(What to produce) Pick every line out of the entries below that holds the string "class", and report them.

(Dataset extract)
*** Block opens ***

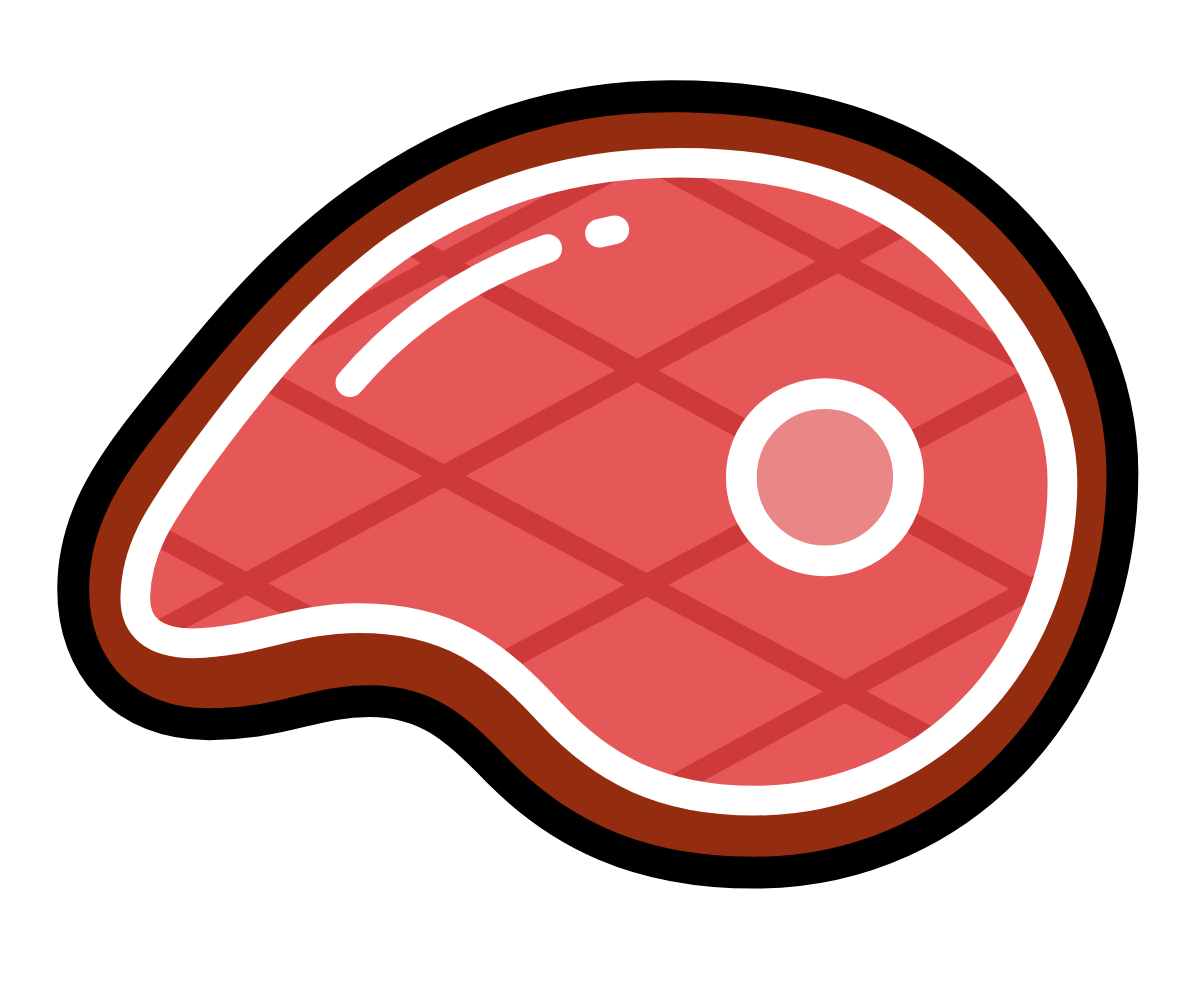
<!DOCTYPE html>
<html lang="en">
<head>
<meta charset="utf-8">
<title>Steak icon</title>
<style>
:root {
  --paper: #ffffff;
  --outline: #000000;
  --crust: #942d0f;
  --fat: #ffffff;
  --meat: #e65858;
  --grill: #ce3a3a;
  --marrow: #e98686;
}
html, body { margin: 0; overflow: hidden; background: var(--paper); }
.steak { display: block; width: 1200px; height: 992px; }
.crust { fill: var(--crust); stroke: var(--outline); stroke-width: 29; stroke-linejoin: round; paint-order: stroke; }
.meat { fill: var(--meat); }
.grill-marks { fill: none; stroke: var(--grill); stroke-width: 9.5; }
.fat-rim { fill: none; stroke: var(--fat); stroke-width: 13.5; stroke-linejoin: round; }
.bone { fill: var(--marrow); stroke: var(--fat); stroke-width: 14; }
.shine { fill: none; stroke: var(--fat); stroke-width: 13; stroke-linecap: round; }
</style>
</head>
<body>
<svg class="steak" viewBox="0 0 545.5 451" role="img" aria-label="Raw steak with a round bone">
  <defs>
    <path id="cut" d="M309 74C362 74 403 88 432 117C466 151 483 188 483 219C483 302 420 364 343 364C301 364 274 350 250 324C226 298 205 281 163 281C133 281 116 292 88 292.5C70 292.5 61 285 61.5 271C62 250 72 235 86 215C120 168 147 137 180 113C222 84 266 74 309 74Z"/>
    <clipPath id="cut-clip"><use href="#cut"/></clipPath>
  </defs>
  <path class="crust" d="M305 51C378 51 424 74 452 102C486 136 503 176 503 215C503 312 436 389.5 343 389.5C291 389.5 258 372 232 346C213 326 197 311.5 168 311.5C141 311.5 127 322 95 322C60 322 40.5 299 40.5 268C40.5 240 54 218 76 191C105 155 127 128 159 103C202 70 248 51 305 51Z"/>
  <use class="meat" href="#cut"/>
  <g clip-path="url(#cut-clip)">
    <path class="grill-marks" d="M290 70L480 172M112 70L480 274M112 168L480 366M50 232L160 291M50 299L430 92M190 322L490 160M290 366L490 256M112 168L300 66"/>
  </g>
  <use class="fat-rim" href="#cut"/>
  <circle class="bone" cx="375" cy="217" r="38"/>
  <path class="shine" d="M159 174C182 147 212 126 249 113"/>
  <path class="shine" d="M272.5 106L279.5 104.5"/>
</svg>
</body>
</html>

*** Block closes ***

(Result of this exercise)
<svg class="steak" viewBox="0 0 545.5 451" role="img" aria-label="Raw steak with a round bone">
  <path class="crust" d="M305 51C378 51 424 74 452 102C486 136 503 176 503 215C503 312 436 389.5 343 389.5C291 389.5 258 372 232 346C213 326 197 311.5 168 311.5C141 311.5 127 322 95 322C60 322 40.5 299 40.5 268C40.5 240 54 218 76 191C105 155 127 128 159 103C202 70 248 51 305 51Z"/>
  <use class="meat" href="#cut"/>
    <path class="grill-marks" d="M290 70L480 172M112 70L480 274M112 168L480 366M50 232L160 291M50 299L430 92M190 322L490 160M290 366L490 256M112 168L300 66"/>
  <use class="fat-rim" href="#cut"/>
  <circle class="bone" cx="375" cy="217" r="38"/>
  <path class="shine" d="M159 174C182 147 212 126 249 113"/>
  <path class="shine" d="M272.5 106L279.5 104.5"/>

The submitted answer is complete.